Wherever the word "slide" appears in a line of the data, that line should be copied.

[Start of Attachment]

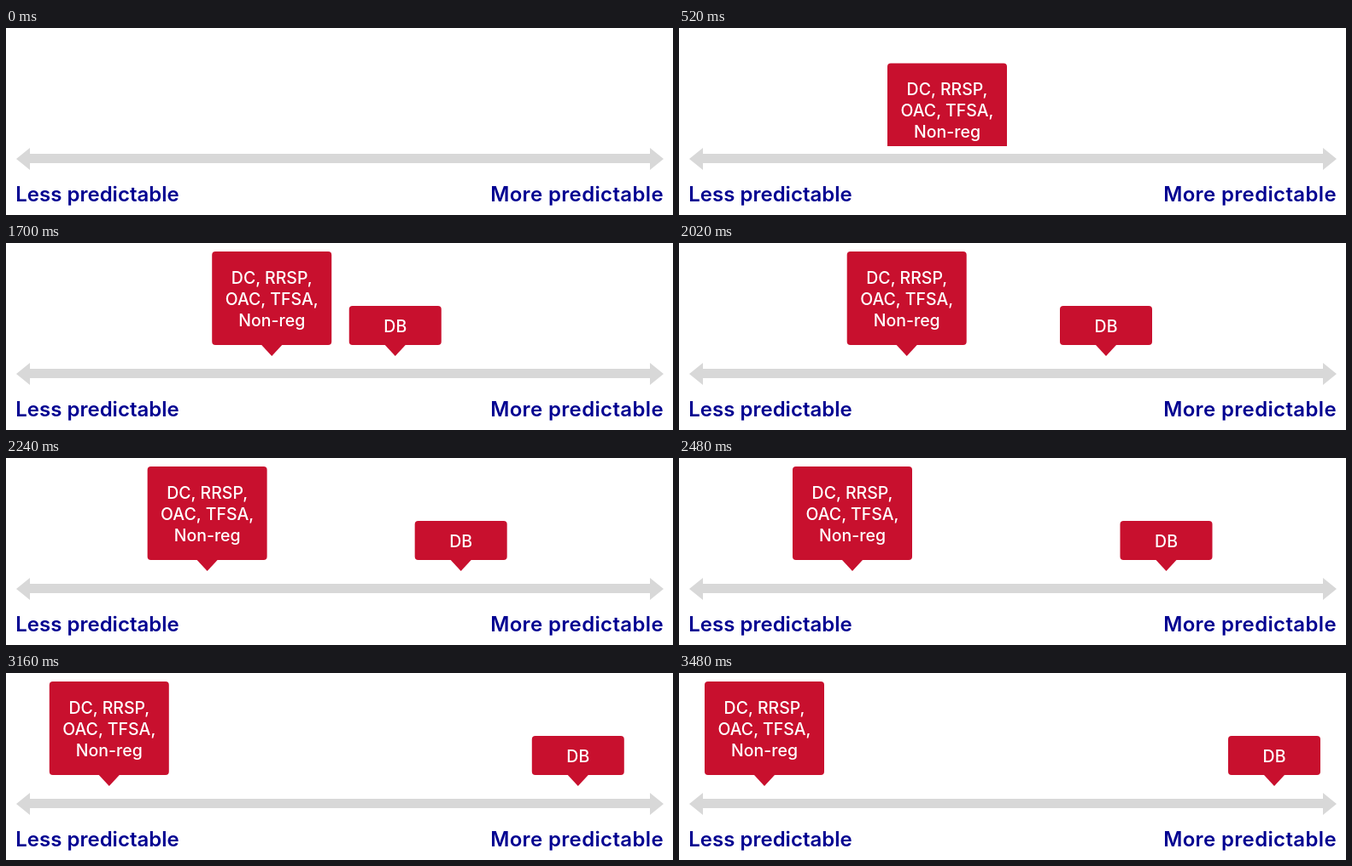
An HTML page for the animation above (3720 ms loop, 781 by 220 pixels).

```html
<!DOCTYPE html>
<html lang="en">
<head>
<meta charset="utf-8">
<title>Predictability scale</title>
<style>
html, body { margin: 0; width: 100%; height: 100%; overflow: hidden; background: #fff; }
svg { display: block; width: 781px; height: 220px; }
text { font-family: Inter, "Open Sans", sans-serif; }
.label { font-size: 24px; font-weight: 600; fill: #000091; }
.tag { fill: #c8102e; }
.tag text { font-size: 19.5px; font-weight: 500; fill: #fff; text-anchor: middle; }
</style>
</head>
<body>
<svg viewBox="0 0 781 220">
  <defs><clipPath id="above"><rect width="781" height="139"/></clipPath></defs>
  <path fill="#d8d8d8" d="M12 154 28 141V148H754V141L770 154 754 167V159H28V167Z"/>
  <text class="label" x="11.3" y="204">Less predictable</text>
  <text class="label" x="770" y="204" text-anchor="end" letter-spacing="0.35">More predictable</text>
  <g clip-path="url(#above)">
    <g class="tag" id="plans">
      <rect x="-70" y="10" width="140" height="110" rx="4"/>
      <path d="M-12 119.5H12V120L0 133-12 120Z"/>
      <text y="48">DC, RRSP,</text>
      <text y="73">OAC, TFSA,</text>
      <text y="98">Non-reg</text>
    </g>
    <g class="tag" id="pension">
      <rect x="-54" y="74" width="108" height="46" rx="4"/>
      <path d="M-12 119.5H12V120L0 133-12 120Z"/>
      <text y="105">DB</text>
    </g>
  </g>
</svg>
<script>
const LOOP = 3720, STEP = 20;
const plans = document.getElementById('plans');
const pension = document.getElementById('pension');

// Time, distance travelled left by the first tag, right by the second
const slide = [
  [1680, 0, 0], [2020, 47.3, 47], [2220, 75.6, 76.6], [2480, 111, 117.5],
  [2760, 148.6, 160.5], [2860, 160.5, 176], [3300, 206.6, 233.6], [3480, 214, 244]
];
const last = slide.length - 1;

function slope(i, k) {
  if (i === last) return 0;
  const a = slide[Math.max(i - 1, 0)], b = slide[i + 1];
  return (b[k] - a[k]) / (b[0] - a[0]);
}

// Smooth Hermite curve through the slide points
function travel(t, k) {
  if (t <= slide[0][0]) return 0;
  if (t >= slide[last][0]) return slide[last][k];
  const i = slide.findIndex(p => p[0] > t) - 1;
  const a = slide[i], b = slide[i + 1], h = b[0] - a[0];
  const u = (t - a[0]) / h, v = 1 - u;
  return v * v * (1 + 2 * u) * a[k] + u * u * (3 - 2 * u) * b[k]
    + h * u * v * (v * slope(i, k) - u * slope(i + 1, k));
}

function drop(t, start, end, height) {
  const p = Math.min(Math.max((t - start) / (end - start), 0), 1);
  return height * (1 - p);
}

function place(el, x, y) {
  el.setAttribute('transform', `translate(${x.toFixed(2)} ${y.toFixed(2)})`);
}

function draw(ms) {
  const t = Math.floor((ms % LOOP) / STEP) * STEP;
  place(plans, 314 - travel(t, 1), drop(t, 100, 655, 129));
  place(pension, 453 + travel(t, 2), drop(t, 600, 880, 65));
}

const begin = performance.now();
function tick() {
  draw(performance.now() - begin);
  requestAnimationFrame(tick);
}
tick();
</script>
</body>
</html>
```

[End of Attachment]

Output below –
const slide = [
const last = slide.length - 1;
  const a = slide[Math.max(i - 1, 0)], b = slide[i + 1];
// Smooth Hermite curve through the slide points
  if (t <= slide[0][0]) return 0;
  if (t >= slide[last][0]) return slide[last][k];
  const i = slide.findIndex(p => p[0] > t) - 1;
  const a = slide[i], b = slide[i + 1], h = b[0] - a[0];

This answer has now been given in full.